When did it become appropriate for billionaires to set educational policy? Has it been occurring in incremental steps and this is the last grasp of control? There is a theory why this "concern" about the "educational crisis" is being addressed by the billionaire community. When the dotcom bubble burst, the next area to make money was in...education. It probably has less to do with a desire to "help the children" as it is to "make money". In fact, Scott Joftus, closely aligned with Bill Gates and his foundation since the early years of 2000, had this to say about education in an article aptly titled "Is the Stimulus Really "No Consultant Left Behind" "?:
That metaphor is an apt one for the market as well. In the fall of 2009, Mr. Joftus was contacted by a former contractor who was working for Global Partnership Schools, a new school turnaround venture funded by GEMS Education, a Dubai-based company founded by entrepreneur Sunny Varkey. The caller was hoping to obtain copies of Mr. Joftus’ contract for school improvement services in Kansas.
“You know we’re in a new era when school turnaround firms in the U.S. are being funded out of the Middle East,” Joftus said. “To me, that says there’s money to be made. I call this period the Wild West in education.”
"There's money to be made...and school turnaround firms in the US are being funded out of the Middle East...there's money to be made". Does anyone still believe this is all for the children?

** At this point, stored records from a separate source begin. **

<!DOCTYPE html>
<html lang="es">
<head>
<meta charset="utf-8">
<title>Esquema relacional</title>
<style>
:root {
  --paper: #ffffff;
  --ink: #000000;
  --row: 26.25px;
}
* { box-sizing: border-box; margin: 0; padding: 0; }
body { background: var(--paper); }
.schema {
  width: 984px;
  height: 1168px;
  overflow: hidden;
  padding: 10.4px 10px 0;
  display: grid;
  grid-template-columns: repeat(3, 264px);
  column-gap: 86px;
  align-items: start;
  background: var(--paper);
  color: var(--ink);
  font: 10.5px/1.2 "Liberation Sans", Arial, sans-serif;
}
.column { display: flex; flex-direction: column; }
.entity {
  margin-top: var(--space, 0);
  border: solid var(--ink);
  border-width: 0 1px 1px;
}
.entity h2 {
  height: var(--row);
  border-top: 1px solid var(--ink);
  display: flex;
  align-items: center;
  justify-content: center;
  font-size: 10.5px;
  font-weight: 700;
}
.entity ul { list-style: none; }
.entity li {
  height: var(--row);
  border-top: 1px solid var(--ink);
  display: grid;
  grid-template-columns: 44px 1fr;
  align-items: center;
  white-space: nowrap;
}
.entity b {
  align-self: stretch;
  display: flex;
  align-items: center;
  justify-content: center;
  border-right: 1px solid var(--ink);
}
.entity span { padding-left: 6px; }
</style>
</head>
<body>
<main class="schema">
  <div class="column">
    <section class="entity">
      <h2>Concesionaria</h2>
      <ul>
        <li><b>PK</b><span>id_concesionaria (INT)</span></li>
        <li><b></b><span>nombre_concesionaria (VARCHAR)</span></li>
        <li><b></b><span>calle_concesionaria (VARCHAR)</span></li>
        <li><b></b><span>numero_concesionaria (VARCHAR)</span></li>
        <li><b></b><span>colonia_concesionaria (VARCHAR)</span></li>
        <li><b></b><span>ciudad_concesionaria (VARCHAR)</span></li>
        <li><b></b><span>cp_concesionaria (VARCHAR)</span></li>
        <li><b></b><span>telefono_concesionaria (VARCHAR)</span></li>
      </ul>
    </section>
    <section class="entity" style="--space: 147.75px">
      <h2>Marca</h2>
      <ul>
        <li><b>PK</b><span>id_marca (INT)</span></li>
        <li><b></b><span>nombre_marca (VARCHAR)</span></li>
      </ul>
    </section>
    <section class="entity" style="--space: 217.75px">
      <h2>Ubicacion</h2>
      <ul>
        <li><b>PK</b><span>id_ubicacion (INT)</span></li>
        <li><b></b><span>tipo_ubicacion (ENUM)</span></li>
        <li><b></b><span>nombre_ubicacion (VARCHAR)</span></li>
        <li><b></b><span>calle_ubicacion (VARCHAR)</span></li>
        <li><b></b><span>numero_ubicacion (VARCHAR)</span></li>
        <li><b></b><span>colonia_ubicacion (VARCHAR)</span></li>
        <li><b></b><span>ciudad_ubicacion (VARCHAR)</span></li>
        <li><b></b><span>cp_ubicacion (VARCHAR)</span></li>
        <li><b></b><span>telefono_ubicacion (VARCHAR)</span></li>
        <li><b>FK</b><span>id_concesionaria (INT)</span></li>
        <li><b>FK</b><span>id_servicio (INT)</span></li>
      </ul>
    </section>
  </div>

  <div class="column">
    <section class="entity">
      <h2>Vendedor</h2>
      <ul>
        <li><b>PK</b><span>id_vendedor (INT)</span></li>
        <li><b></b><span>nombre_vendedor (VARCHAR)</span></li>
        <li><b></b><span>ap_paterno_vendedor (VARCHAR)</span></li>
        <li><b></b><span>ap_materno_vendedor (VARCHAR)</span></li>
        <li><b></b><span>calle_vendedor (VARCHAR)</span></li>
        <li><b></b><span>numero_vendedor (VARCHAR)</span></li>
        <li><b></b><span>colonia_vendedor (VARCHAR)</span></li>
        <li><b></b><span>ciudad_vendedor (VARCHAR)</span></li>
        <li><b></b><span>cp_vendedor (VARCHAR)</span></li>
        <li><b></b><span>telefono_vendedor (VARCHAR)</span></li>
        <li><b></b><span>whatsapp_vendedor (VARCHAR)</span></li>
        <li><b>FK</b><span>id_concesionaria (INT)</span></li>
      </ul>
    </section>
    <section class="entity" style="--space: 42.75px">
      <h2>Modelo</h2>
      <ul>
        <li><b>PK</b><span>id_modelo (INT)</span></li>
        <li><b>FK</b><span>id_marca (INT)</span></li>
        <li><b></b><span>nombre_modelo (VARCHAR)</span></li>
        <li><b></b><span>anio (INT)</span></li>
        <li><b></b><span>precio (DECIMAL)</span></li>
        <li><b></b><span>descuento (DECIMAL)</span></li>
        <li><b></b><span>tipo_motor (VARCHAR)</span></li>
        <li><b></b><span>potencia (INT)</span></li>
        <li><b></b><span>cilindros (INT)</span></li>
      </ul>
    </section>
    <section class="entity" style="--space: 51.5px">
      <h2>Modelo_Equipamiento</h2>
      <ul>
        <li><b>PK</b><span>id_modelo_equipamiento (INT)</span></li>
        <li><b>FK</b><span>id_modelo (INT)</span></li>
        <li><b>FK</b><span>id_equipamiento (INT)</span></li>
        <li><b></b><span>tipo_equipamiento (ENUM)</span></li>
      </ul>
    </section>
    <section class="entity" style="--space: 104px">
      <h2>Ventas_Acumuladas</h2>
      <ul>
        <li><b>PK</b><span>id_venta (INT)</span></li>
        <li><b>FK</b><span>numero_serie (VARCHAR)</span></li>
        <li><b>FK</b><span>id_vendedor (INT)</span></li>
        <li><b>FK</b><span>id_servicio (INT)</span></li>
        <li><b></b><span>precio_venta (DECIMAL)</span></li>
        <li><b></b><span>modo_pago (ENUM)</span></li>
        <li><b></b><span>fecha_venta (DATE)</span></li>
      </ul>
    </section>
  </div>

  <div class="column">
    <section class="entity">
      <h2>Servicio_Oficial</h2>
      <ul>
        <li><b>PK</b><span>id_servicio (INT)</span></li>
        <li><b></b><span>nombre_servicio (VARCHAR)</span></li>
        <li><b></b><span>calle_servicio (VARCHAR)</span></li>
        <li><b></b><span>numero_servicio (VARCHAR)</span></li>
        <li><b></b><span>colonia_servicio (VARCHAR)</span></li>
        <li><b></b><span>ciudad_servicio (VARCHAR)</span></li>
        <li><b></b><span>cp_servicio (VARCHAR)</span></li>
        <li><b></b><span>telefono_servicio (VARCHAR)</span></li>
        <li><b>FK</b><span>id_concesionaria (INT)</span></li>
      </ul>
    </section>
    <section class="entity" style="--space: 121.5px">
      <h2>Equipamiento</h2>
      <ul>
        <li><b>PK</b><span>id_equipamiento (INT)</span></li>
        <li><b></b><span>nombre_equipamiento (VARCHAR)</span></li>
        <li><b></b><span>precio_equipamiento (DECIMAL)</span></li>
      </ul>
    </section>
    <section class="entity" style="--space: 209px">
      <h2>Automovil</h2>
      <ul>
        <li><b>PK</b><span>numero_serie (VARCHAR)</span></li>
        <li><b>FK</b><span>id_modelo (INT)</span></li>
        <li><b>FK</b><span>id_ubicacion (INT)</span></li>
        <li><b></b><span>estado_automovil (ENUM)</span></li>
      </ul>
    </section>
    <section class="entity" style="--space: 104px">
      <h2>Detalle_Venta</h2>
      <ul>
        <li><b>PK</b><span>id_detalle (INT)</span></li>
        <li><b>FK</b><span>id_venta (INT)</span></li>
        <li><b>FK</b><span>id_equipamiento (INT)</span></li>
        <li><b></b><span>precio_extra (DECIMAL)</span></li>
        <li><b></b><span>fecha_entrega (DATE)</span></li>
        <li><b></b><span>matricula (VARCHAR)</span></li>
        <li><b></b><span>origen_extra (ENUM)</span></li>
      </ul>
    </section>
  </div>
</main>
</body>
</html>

Bill Gates is eating the Constitution and buying the players to implement the change HE wants for HIS ends. He and his cronies will become quite wealthy and powerful. The taxpayers, students and parents...schools, administrators, teachers....well, they'll be operating under one man's vision. And the irony is our tax dollars are funding a plan in which we had no voice and works against individualism and true education. This is not how a republic is to operate, is it? And why is our government complicit in this plan?